Find the word "BOTTOM" in the listing. Copy out each line where it occurs.

_Entries supplied_
*** Block opens ***

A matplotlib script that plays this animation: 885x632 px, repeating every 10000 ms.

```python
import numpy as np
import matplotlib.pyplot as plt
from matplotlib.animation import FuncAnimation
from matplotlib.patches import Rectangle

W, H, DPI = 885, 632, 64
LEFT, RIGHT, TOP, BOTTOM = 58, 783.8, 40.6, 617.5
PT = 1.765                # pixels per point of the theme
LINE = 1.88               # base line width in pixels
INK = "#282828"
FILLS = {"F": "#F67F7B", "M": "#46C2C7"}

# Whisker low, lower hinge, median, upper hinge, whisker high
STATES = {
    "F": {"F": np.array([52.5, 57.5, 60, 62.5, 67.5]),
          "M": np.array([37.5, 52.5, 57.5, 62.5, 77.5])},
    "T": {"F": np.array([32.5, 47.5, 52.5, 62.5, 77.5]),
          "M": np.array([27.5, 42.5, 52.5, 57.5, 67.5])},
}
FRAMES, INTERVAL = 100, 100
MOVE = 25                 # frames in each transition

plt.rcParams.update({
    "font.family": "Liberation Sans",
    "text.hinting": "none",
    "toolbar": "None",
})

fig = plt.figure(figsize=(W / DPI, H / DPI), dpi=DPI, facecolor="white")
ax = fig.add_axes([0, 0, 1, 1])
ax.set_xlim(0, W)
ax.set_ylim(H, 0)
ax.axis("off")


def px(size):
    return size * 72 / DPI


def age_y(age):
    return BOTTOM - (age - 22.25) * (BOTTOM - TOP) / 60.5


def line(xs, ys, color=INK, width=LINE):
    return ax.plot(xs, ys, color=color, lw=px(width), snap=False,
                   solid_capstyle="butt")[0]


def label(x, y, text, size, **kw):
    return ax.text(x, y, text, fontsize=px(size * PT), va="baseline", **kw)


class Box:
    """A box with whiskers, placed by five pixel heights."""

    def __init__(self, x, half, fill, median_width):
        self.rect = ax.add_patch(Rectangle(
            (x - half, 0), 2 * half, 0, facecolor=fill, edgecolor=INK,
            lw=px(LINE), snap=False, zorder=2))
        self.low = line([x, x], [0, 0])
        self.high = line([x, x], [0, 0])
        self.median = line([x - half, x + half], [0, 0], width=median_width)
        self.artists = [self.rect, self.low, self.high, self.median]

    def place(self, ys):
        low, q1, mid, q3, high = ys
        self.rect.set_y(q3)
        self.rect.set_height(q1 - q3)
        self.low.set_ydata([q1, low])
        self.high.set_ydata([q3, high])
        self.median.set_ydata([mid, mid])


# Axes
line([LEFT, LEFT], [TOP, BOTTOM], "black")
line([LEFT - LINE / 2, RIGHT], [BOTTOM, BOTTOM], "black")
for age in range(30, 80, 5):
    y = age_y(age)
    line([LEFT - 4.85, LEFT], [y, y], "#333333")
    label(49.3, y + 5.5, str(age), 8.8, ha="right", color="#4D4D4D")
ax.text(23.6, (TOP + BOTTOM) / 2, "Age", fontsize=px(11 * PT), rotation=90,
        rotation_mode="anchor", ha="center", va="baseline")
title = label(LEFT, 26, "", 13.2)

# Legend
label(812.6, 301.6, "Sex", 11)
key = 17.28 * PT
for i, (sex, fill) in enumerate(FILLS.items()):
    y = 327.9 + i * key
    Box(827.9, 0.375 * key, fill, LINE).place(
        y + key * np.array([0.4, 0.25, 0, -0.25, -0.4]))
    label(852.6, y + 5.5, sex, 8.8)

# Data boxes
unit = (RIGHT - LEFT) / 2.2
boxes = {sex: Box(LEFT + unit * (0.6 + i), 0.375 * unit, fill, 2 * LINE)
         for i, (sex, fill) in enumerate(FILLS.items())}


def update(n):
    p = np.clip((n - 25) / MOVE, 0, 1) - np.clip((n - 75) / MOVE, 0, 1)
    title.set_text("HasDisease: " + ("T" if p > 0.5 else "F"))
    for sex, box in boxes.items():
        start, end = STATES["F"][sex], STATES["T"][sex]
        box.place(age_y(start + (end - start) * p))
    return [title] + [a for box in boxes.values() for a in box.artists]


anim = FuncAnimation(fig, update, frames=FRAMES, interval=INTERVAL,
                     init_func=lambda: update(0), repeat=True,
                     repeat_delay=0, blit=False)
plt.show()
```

*** Block closes ***
*** Block opens ***

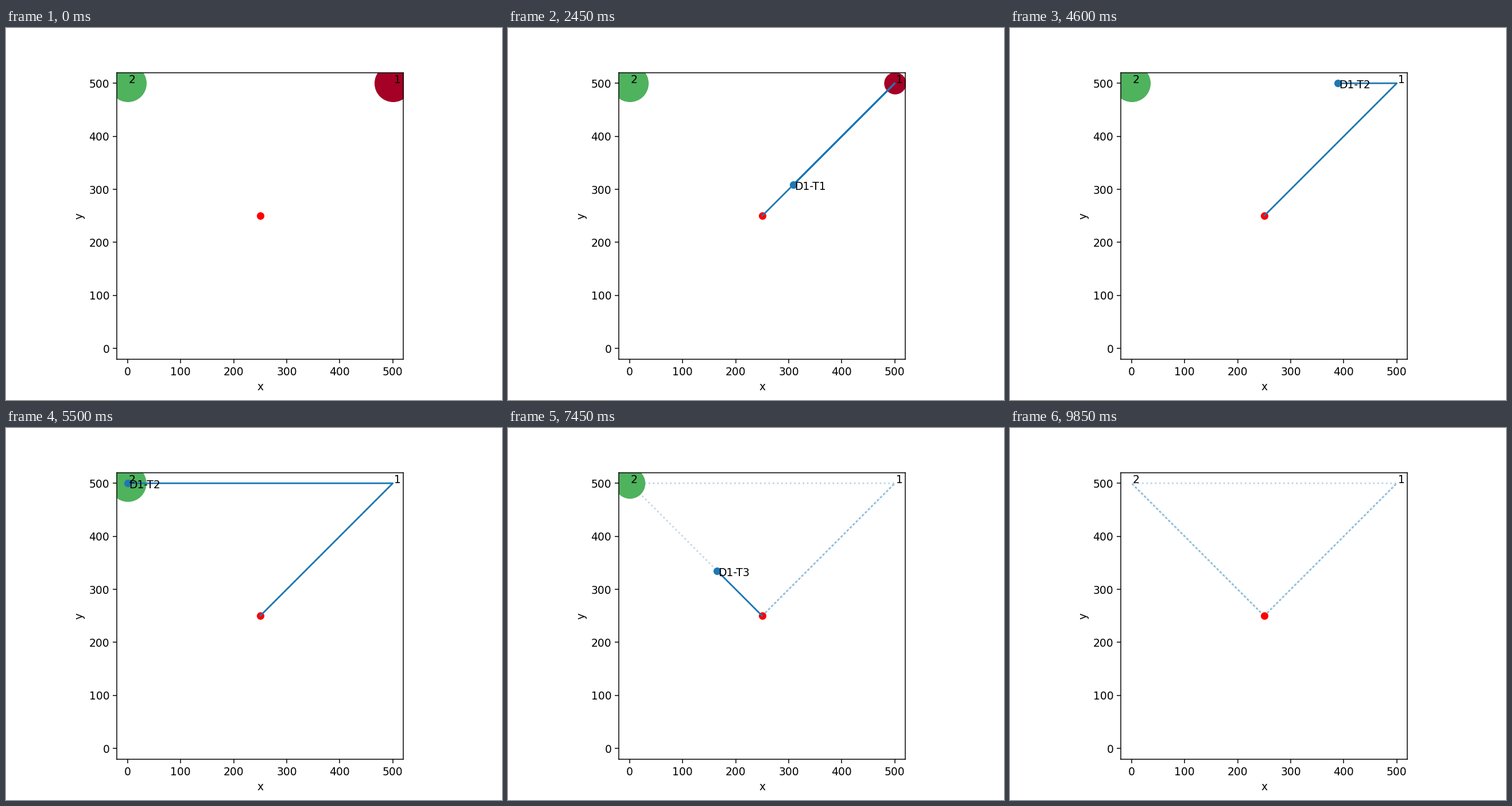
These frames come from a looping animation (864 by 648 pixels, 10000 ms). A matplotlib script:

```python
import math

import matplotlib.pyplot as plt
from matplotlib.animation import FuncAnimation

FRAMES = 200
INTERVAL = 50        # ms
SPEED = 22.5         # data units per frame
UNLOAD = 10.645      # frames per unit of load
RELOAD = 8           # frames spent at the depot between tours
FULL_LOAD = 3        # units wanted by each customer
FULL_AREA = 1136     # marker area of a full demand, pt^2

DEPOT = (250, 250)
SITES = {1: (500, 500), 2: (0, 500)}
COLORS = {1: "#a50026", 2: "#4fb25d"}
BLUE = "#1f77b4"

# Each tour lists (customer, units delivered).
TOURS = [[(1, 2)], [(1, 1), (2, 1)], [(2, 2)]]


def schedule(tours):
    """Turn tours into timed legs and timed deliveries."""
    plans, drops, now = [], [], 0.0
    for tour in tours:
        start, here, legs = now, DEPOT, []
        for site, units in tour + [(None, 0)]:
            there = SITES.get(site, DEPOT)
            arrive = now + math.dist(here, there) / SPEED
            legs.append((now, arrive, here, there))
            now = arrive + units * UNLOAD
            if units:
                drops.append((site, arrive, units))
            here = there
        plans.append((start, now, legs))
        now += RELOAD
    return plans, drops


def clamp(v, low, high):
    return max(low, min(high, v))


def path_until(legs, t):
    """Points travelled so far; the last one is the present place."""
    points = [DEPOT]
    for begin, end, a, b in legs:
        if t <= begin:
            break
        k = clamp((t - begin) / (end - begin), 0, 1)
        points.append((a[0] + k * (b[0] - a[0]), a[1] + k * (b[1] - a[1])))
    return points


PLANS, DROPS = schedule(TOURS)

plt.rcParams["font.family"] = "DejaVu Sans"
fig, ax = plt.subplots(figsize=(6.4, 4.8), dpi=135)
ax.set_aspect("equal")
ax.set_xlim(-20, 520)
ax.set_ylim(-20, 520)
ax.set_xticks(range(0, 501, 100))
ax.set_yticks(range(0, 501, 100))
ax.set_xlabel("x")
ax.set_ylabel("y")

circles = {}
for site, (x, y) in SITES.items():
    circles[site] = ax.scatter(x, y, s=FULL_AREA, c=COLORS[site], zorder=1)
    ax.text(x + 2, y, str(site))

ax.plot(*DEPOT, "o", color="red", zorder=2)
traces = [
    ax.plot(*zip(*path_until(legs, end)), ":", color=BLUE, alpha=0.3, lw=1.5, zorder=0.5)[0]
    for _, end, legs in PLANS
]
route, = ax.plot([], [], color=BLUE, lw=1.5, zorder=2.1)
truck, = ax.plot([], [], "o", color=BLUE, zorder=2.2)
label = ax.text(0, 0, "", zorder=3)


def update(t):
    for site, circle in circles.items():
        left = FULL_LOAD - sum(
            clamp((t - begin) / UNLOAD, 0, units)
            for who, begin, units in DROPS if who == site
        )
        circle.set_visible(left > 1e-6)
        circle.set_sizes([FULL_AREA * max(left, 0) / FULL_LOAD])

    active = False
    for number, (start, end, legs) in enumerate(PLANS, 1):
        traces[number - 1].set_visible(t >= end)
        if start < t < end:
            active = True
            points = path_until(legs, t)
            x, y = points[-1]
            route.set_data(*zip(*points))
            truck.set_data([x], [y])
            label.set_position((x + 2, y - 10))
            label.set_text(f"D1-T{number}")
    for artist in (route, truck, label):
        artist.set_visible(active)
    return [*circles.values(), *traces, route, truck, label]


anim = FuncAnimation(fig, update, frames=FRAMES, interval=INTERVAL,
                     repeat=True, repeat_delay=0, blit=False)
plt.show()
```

*** Block closes ***
*** Block opens ***

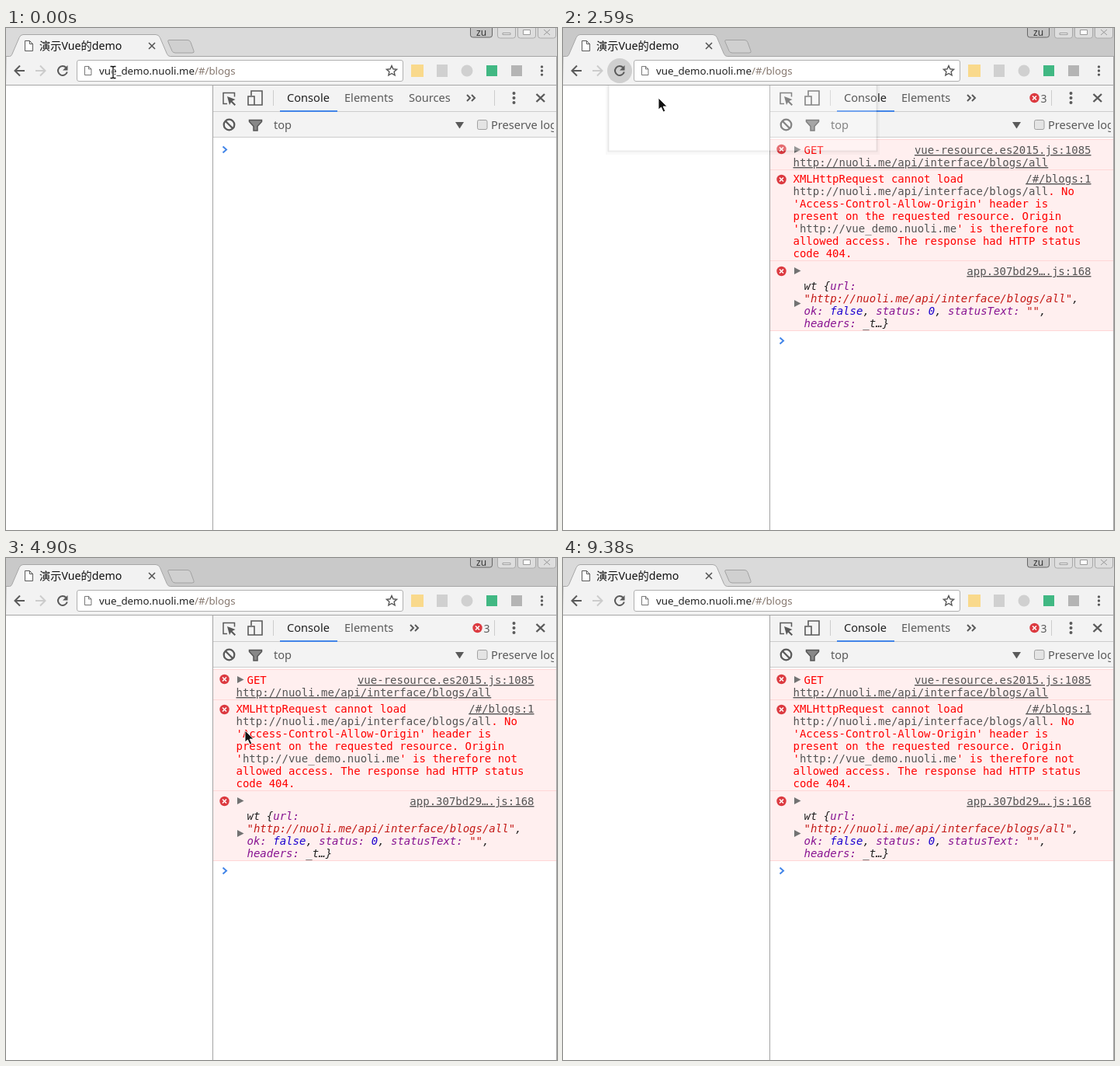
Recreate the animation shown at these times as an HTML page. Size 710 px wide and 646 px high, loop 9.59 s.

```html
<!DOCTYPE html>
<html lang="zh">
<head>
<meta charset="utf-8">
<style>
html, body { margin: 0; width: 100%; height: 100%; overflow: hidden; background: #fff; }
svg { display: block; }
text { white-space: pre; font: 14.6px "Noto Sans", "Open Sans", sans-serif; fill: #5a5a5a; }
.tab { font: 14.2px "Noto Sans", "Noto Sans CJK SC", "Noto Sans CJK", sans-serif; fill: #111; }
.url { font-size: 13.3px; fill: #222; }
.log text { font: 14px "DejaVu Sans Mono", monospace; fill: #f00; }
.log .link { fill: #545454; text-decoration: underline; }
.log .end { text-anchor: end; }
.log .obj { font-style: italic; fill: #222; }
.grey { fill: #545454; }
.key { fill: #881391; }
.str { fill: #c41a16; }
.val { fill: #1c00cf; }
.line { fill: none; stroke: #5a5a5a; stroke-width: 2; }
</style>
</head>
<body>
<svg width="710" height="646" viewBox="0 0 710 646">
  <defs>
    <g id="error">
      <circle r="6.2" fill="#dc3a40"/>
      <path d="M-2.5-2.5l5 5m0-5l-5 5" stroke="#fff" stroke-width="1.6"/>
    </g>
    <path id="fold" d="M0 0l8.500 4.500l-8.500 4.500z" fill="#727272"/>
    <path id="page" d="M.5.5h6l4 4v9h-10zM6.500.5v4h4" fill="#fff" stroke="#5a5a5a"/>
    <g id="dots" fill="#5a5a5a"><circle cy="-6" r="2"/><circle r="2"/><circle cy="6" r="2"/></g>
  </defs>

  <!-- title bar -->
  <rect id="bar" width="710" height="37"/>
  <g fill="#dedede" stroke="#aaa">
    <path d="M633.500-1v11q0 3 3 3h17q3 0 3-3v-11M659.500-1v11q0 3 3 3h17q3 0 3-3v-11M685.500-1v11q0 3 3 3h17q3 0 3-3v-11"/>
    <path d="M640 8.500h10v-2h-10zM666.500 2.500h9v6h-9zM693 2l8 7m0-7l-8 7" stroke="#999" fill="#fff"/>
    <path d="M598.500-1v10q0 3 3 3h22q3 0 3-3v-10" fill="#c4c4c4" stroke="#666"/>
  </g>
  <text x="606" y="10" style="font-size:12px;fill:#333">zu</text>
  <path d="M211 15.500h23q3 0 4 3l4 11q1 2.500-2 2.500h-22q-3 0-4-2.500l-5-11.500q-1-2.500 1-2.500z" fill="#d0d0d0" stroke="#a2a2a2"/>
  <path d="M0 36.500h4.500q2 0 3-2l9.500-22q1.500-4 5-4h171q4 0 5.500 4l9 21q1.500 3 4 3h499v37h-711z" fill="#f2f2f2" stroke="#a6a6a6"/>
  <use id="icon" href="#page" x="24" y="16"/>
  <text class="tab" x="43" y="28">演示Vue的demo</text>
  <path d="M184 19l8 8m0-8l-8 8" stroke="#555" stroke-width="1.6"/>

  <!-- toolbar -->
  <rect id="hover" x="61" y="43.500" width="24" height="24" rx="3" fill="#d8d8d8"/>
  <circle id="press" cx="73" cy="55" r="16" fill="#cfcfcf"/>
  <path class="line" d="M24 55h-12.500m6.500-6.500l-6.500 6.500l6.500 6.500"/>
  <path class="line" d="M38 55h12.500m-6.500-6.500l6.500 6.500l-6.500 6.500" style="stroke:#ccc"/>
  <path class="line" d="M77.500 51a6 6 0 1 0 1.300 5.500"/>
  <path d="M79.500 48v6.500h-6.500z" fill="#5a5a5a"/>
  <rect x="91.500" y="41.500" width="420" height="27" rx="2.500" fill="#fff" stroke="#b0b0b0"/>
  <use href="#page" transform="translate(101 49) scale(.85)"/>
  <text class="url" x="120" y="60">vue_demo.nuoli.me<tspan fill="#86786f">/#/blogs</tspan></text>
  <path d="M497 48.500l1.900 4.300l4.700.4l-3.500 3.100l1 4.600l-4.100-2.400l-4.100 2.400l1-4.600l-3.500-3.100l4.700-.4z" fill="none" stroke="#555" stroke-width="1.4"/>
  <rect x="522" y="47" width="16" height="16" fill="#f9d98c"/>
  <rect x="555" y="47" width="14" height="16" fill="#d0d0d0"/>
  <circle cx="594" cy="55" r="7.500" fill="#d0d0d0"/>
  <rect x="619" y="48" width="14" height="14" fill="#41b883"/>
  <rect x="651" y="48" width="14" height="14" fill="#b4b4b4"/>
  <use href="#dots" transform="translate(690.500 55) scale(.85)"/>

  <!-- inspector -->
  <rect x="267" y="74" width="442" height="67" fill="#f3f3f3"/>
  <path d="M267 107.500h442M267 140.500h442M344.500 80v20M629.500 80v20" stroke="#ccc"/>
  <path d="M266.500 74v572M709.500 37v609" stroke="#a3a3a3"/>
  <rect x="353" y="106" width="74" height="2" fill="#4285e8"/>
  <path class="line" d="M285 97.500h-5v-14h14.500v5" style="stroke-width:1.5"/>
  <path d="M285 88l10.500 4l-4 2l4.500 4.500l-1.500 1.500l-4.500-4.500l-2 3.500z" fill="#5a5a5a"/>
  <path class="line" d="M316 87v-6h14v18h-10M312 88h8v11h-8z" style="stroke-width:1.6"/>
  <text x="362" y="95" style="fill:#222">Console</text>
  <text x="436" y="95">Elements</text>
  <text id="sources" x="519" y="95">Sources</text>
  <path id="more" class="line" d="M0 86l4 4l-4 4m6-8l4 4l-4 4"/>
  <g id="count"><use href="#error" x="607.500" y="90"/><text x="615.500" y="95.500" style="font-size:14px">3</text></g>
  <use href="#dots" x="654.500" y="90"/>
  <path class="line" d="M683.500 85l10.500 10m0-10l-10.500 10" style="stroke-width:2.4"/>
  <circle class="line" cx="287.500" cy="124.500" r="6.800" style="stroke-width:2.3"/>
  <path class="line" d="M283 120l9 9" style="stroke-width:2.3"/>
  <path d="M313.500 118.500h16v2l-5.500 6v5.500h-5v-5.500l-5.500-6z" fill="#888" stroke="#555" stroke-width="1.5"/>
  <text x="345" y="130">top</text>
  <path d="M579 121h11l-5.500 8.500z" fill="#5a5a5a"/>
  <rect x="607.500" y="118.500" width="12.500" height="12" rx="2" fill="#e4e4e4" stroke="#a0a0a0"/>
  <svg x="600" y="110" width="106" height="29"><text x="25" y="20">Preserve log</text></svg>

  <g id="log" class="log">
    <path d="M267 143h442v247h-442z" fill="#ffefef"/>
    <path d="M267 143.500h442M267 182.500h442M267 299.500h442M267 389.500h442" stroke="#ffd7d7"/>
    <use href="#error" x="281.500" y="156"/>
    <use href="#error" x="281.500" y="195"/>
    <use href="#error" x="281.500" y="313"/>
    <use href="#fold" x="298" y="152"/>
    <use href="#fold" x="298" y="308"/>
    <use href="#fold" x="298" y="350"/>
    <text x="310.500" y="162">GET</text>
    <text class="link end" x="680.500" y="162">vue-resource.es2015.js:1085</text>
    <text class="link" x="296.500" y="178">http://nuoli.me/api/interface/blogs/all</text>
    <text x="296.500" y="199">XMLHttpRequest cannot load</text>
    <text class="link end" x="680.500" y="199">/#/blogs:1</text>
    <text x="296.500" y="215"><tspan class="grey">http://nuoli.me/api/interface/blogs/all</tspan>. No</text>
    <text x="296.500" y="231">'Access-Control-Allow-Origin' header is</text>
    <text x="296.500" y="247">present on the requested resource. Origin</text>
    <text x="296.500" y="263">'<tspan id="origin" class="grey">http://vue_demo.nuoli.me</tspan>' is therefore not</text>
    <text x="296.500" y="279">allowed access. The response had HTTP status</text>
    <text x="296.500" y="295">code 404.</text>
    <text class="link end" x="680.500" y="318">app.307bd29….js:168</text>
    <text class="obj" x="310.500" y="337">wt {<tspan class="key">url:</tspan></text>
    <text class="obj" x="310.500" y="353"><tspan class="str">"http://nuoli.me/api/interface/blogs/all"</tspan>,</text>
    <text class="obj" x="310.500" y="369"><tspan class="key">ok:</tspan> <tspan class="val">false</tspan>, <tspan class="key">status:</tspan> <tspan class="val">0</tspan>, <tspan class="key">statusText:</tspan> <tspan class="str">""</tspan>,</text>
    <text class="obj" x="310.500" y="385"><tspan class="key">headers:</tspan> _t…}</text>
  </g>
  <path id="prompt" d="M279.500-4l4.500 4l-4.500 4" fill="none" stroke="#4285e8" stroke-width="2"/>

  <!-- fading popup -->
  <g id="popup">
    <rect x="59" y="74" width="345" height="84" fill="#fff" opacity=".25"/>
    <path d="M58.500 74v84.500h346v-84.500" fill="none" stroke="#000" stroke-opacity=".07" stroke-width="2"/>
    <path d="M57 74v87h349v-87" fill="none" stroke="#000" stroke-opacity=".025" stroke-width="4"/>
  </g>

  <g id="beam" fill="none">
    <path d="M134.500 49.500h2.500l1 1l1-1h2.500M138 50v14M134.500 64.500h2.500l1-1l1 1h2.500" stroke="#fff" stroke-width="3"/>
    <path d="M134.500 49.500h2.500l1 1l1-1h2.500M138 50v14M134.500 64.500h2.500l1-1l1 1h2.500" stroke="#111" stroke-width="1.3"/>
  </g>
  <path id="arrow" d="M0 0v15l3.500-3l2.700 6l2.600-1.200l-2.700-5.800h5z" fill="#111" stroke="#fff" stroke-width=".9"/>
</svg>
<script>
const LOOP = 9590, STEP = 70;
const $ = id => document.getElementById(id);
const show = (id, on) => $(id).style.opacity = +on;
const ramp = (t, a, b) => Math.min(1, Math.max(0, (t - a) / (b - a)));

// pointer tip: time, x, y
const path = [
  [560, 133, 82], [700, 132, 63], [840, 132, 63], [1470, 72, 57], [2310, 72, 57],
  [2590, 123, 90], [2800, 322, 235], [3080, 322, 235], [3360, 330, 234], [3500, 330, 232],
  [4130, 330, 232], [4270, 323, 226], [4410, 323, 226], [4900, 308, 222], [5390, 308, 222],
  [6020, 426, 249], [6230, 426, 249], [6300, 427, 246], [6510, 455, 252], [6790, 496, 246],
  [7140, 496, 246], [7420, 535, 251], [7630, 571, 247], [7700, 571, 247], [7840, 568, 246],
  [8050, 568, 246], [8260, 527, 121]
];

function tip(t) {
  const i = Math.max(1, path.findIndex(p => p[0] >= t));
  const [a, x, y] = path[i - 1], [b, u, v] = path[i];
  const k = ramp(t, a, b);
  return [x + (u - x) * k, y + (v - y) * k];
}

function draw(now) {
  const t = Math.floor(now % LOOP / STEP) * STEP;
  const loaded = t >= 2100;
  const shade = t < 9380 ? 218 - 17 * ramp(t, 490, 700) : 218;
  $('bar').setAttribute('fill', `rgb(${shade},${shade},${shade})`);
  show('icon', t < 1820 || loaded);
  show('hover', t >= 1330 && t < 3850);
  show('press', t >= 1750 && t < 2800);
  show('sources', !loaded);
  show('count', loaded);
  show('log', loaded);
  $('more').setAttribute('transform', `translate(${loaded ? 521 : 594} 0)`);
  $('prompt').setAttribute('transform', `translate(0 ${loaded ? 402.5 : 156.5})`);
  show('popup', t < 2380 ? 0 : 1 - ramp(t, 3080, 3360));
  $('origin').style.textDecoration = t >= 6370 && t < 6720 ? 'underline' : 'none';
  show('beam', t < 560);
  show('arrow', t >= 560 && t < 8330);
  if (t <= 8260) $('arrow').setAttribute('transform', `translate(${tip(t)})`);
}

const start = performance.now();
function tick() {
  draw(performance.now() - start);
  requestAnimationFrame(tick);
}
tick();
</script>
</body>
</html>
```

*** Block closes ***

_Written solution_
LEFT, RIGHT, TOP, BOTTOM = 58, 783.8, 40.6, 617.5
    return BOTTOM - (age - 22.25) * (BOTTOM - TOP) / 60.5
line([LEFT, LEFT], [TOP, BOTTOM], "black")
line([LEFT - LINE / 2, RIGHT], [BOTTOM, BOTTOM], "black")
ax.text(23.6, (TOP + BOTTOM) / 2, "Age", fontsize=px(11 * PT), rotation=90,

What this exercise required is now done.